JOINT BASE ELMENDORF-RICHARDSON, Alaska — The Alaska National Guard Warrior and Family Services program hosted a group of teenage military dependents in a cultural camp in Bethel, July 18 through July 22.
Bethel is a rural village 400 miles west of Anchorage, accessible only by air and river. It is the largest community in western Alaska, with a population of approximately 6,500.
Several Bethel-based community organizations partnered with the camp, including the Orutsararmiut Native Council and the 4-H Youth and Yupiit Piciryarait Cultural Centers to provide service and learning projects, cultural classes and activities for the campers to experience.
The campers were completely submerged in western-Alaska culture for the week, which included touring a subsistence fish camp on the shores of the Kuskowim River where they learned the process of hanging fish to dry and smoke.
Drielle Welch, the Child and Youth Program lead coordinator, highlighted the significance of learning from the elders and having their teachings and principals passed down through the generations.
“I hope the youth will take away an appreciation and awareness for the local culture,” explained Welch. “There is more to eating and surviving than just going to the supermarket and buying fish or fruit.” [xyz-ihs snippet=”adsense-body-ad”]
Service and learning projects focused on the education and importance of subsistence living and offered an opportunity for hands-on experience in preparing fish and gathering blueberries to last through the long winter months.
The campers spent several hours one morning in a large-open field by the National Guard armory collecting more than two gallons of blueberries. That afternoon, they delivered the fresh fruit to elders at the local senior center.
The campers and local 4-H youth also had a unique opportunity to hear from John Active, a Yupik storyteller and pioneering Alaska Native broadcaster. The 4-H Youth Center’s Yupik-themed cultural week boasted fish cleaning and cutting demonstrations, a variety of fish-themed crafts and even Native Youth Olympic demonstrations. The youth made Akutaq or Eskimo ice cream, from scratch, and ended the camp with a community pot luck that was sprinkled with dishes from Yupik smoked fish to western macaroni and cheese.
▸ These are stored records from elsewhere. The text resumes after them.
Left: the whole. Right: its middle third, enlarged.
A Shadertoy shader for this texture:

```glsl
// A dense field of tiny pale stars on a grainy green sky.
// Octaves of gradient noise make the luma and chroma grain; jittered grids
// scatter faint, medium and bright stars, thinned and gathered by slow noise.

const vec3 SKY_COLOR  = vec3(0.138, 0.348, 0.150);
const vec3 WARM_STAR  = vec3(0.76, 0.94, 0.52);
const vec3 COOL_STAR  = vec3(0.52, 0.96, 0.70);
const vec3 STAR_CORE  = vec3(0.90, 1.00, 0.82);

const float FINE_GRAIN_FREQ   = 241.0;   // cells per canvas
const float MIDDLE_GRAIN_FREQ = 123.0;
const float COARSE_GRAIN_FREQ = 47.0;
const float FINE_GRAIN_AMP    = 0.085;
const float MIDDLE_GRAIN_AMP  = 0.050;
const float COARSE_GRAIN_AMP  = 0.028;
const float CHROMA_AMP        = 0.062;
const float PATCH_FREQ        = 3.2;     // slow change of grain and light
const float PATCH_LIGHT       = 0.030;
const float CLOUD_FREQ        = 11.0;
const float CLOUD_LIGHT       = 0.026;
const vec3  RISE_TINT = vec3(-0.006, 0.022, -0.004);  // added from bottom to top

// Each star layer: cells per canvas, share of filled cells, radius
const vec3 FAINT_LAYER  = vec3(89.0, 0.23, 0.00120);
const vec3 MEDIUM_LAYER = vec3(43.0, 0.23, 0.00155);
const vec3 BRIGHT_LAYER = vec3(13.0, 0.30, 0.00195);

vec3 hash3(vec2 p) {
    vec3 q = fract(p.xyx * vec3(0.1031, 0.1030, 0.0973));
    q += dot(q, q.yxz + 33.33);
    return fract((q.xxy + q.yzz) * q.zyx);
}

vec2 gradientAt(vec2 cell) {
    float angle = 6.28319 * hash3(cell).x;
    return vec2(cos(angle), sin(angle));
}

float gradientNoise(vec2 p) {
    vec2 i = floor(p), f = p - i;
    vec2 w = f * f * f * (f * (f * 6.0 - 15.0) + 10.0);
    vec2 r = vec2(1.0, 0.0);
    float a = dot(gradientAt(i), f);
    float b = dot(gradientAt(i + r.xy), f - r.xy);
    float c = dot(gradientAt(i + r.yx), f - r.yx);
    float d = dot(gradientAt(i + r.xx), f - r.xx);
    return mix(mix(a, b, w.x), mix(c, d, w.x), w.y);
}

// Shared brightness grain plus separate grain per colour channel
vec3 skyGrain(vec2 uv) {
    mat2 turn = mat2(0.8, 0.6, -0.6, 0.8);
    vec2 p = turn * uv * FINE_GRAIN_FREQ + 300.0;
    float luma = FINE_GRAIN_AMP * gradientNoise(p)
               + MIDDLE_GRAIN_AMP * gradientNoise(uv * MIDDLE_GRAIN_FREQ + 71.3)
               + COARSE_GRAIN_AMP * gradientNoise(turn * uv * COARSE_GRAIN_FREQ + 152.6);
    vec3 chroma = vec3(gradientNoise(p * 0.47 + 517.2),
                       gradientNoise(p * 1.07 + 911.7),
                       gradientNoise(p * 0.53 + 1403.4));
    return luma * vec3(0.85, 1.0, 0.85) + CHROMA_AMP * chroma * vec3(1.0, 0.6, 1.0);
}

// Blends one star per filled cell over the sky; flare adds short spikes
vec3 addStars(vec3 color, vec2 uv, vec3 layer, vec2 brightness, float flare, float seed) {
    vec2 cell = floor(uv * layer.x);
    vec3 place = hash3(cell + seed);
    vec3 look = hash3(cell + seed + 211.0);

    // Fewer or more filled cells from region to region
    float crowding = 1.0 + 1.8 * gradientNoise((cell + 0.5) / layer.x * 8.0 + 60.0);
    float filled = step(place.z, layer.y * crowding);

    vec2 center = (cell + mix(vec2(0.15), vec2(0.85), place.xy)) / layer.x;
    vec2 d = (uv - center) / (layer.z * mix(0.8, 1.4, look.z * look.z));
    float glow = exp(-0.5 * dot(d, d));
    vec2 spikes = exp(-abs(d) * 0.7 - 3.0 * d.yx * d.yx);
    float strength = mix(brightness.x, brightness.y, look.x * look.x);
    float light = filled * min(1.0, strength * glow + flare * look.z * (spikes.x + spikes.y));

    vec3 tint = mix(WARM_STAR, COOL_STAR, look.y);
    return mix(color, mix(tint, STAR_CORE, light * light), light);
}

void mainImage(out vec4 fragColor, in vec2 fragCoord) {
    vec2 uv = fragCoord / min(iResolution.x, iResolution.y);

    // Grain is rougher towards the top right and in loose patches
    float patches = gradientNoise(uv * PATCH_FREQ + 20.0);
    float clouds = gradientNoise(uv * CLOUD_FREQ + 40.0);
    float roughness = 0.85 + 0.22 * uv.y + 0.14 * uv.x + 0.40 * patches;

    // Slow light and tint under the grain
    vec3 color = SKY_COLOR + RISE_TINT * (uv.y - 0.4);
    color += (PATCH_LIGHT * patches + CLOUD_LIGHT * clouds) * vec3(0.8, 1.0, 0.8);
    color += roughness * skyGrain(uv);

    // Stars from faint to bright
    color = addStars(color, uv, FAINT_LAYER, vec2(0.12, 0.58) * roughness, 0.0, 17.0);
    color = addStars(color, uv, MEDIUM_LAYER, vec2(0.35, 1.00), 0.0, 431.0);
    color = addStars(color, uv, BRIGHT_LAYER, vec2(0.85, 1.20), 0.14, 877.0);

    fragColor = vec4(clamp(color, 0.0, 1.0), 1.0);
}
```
“Bethel is very diverse…It’s an entirely different world out here,” said Sharon Chakuchin, a 4-H program aide in Bethel. “I think it’s a good perspective for people to see.”
Chakuchin mentioned that the youth partnership was beneficial for both organizations and especially motivating for Bethel teens. The local teens demonstrated their culture for the campers with various presentations.
“These partnerships benefit everyone and it is amazing to see the youth experience and learn new things while also teaching their peers,” added Welch.
One of Adjutant General Laurie Hummel’s priorities is to focus on maximizing engagement with all Alaskans and reenergizing Alaska National Guard efforts and presence in rural areas.
“We hope to continue to build partnerships in rural areas and continue to try and meet the adjutant general’s initiative,” said Welch.
Region 10 participants consisting of Alaska, Washington, Oregon and Idaho, were selected to attend the camp based on volunteer hours logged in Child and Youth Program activities and Alaska National Guard Youth Council meetings. The Alaska National Guard Warrior and Family Services Child and Youth Program is open to children of veterans and retirees from all branches of service, including reserve components.
For more information about Child and Youth Program volunteer opportunities, the Alaska National Guard Youth Council and upcoming events, please visit their website at https://dmva.alaska.gov/family/ChildYouth or their Facebook page at https://www.facebook.com/AKNG.YouthProgram/?fref=ts.